- [The task]:
Locate the word "clusterDistance" in the entries below, then gather every line that holds it.

- [Task input]:
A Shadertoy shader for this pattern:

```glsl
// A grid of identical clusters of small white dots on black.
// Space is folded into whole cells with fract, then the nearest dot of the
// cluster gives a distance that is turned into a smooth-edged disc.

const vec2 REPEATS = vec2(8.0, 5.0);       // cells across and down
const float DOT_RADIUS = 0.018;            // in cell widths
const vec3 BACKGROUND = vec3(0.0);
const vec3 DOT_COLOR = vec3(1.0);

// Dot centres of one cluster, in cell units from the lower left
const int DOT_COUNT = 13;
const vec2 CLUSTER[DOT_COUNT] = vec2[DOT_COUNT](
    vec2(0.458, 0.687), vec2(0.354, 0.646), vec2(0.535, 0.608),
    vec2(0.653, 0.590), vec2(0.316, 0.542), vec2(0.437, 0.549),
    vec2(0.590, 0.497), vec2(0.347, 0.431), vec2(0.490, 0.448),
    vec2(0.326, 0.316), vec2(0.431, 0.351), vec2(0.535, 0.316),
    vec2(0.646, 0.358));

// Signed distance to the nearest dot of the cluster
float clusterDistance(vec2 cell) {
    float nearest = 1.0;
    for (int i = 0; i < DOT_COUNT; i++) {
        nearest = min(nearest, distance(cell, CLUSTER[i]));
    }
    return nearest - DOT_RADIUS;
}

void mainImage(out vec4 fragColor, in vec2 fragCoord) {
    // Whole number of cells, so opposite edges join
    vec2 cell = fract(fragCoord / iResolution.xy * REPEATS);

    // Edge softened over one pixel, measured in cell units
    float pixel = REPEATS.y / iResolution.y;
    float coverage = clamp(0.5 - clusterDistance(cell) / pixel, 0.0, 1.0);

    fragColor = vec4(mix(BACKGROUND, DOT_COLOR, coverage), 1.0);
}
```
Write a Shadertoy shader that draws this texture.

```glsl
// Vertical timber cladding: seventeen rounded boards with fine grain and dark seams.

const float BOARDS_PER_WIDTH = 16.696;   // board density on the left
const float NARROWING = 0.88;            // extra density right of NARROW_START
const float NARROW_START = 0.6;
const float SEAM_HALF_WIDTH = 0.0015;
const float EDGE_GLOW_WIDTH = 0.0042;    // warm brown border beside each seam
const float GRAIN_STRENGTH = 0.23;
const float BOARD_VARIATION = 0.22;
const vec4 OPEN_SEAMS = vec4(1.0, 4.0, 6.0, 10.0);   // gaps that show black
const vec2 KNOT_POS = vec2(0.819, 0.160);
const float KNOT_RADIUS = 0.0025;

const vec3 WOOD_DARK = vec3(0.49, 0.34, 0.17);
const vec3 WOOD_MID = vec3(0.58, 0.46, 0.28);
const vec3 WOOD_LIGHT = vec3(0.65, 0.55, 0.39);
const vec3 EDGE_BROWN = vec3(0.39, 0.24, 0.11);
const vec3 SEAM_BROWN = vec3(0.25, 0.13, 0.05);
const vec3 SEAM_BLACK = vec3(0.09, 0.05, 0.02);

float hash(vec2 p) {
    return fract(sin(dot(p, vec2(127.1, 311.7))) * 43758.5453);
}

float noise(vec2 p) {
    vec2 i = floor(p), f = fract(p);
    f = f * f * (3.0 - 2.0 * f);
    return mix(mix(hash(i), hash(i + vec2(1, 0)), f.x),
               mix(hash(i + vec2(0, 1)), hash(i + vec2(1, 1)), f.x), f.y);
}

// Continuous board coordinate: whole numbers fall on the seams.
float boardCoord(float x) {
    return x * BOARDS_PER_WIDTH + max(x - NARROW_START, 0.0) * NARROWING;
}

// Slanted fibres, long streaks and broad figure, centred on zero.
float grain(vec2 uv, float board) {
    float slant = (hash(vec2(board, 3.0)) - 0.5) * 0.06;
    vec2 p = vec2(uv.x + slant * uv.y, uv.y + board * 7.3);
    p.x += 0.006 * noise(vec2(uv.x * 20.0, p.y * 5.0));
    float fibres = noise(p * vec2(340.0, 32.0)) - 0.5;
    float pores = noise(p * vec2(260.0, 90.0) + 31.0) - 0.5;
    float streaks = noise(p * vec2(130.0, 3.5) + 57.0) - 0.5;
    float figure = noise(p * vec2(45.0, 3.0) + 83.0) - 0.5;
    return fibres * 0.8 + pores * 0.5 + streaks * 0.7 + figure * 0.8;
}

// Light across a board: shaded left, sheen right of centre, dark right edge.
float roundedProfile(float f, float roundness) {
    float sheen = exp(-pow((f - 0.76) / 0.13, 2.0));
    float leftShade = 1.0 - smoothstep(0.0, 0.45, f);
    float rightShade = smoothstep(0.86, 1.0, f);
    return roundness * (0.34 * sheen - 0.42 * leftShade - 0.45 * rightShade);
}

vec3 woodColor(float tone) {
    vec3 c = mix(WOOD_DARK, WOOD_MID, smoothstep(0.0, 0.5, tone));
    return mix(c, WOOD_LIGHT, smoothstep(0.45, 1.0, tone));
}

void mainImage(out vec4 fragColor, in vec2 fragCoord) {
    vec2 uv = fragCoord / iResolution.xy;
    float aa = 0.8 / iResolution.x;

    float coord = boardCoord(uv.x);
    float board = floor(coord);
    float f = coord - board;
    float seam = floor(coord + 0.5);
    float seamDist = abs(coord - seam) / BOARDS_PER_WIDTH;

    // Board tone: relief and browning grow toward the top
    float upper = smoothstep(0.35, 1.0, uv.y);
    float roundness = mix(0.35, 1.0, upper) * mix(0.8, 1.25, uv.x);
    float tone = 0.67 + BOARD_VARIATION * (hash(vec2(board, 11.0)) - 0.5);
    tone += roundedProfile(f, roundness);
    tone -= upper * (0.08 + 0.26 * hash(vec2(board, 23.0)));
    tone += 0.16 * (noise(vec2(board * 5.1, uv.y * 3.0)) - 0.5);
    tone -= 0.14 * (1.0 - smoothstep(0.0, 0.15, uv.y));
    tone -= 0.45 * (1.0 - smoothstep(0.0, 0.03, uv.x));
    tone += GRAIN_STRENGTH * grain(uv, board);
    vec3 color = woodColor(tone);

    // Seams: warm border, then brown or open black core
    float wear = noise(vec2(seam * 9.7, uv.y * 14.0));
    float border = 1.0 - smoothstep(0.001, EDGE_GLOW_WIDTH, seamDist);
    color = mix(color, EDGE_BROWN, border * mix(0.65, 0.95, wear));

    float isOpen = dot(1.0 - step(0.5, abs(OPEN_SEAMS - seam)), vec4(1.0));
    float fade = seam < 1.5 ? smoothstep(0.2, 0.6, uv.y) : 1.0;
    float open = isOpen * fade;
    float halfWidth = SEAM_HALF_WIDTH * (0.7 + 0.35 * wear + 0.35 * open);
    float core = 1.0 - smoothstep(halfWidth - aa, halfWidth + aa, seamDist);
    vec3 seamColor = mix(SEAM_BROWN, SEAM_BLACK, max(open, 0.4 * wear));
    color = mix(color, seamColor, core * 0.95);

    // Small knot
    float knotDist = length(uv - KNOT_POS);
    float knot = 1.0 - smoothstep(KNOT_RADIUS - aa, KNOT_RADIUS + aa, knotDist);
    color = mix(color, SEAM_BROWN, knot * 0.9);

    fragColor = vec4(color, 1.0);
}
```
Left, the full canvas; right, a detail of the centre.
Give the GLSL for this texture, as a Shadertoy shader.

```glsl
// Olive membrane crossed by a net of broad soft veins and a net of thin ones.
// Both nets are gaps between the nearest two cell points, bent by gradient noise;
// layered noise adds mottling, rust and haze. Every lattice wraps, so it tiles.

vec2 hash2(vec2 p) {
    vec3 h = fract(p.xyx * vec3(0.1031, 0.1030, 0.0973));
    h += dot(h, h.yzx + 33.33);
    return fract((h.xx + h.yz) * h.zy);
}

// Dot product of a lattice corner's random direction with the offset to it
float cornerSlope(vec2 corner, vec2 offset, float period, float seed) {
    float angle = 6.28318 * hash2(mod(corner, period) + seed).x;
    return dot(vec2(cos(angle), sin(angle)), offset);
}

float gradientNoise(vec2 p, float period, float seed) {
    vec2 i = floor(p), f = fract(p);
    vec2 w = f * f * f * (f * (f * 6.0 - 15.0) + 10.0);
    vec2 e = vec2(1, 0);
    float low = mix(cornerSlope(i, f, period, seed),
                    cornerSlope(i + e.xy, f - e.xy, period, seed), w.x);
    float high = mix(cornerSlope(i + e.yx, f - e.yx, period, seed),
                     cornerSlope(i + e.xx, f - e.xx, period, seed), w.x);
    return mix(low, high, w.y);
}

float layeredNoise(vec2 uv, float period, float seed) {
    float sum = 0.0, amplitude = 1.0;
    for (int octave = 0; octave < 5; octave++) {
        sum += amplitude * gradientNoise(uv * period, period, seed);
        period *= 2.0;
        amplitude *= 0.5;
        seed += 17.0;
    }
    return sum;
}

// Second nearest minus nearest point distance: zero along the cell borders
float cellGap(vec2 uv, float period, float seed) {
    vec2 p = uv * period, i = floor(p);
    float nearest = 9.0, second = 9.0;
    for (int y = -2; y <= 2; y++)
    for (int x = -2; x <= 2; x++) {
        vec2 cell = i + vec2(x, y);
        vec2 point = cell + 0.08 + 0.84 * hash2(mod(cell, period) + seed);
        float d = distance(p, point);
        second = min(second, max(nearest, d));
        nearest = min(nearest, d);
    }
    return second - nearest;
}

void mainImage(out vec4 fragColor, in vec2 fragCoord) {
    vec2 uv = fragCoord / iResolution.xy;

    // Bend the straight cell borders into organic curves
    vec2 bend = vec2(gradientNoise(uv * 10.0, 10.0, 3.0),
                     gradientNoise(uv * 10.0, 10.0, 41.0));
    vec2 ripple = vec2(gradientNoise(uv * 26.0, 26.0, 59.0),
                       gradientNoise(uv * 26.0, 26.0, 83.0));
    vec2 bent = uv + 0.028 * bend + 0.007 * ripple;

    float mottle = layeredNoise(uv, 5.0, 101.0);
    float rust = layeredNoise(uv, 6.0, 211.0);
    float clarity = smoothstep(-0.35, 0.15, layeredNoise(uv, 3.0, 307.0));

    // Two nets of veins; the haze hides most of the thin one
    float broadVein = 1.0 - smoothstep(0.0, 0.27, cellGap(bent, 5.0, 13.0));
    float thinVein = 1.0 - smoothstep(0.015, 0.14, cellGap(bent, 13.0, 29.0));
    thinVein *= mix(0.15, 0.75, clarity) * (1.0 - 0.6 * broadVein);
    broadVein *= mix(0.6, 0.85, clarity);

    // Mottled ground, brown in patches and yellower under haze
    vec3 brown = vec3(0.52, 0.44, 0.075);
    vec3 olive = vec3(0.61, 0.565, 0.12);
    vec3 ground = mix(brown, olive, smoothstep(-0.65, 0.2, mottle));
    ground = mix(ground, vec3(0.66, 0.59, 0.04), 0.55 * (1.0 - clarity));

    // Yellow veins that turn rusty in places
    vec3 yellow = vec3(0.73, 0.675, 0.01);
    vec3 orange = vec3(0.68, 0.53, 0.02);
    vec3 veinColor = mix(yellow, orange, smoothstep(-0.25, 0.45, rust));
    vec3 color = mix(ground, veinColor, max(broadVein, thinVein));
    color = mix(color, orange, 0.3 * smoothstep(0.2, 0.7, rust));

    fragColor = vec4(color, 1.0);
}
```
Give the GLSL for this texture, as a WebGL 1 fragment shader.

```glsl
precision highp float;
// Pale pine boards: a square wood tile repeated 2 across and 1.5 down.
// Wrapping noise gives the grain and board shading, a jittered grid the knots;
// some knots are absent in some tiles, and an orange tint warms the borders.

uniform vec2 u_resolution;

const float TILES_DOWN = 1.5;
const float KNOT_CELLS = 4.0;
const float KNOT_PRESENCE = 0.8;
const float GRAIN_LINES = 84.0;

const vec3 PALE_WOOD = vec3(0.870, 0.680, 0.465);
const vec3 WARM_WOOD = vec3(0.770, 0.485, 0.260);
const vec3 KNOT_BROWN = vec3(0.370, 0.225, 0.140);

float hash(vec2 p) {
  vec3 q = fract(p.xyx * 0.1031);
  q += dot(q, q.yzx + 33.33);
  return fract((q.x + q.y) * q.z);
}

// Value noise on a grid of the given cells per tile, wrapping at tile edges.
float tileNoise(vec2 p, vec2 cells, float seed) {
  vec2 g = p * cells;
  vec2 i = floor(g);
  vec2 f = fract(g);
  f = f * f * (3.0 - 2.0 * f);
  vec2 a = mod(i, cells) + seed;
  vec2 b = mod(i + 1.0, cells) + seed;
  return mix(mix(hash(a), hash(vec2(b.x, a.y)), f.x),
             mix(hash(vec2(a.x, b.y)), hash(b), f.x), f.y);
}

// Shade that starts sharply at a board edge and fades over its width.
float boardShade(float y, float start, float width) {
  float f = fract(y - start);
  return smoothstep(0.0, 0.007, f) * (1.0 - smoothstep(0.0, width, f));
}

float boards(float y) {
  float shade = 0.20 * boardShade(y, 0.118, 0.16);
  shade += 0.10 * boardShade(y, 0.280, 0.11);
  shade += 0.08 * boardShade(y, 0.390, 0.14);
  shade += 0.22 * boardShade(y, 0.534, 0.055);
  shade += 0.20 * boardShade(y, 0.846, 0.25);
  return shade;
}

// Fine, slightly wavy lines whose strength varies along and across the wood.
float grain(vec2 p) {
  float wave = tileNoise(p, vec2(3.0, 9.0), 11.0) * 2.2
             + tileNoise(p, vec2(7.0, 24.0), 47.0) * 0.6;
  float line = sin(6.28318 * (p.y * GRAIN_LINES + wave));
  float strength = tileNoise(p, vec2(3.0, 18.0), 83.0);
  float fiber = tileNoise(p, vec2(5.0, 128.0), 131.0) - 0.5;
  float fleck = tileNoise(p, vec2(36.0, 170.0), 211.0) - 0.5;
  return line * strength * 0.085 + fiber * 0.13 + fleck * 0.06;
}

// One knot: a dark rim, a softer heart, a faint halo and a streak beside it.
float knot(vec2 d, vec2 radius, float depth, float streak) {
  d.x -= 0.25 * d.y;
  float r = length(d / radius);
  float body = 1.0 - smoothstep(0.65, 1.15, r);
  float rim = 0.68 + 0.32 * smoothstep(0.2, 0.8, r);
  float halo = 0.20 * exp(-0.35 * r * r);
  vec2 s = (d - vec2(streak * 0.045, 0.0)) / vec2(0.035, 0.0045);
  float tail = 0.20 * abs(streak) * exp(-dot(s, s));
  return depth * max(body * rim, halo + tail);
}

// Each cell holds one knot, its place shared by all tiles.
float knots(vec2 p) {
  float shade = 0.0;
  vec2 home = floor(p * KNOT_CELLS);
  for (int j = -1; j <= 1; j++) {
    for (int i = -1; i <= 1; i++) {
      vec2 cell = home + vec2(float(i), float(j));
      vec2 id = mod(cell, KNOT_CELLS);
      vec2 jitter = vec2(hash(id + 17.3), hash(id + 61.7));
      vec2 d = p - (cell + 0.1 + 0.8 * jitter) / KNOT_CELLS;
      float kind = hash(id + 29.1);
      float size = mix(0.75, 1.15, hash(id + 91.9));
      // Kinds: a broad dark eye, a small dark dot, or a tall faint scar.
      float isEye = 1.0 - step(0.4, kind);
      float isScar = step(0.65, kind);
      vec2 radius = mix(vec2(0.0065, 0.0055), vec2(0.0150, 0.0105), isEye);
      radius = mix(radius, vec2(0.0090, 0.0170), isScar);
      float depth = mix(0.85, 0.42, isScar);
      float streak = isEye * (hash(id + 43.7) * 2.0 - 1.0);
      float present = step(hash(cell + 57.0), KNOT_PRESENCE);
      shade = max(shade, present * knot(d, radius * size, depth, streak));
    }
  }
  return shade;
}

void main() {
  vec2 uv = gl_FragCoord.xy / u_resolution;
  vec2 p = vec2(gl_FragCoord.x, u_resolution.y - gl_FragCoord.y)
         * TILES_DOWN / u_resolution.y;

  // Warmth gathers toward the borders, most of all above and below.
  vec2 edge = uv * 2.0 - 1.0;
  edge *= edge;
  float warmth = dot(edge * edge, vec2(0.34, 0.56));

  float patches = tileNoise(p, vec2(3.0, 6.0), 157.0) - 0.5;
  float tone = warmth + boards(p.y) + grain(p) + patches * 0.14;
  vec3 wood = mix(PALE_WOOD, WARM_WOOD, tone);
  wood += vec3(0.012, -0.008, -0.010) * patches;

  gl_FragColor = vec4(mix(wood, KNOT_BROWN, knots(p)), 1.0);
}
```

- [Solution]:
float clusterDistance(vec2 cell) {
    float coverage = clamp(0.5 - clusterDistance(cell) / pixel, 0.0, 1.0);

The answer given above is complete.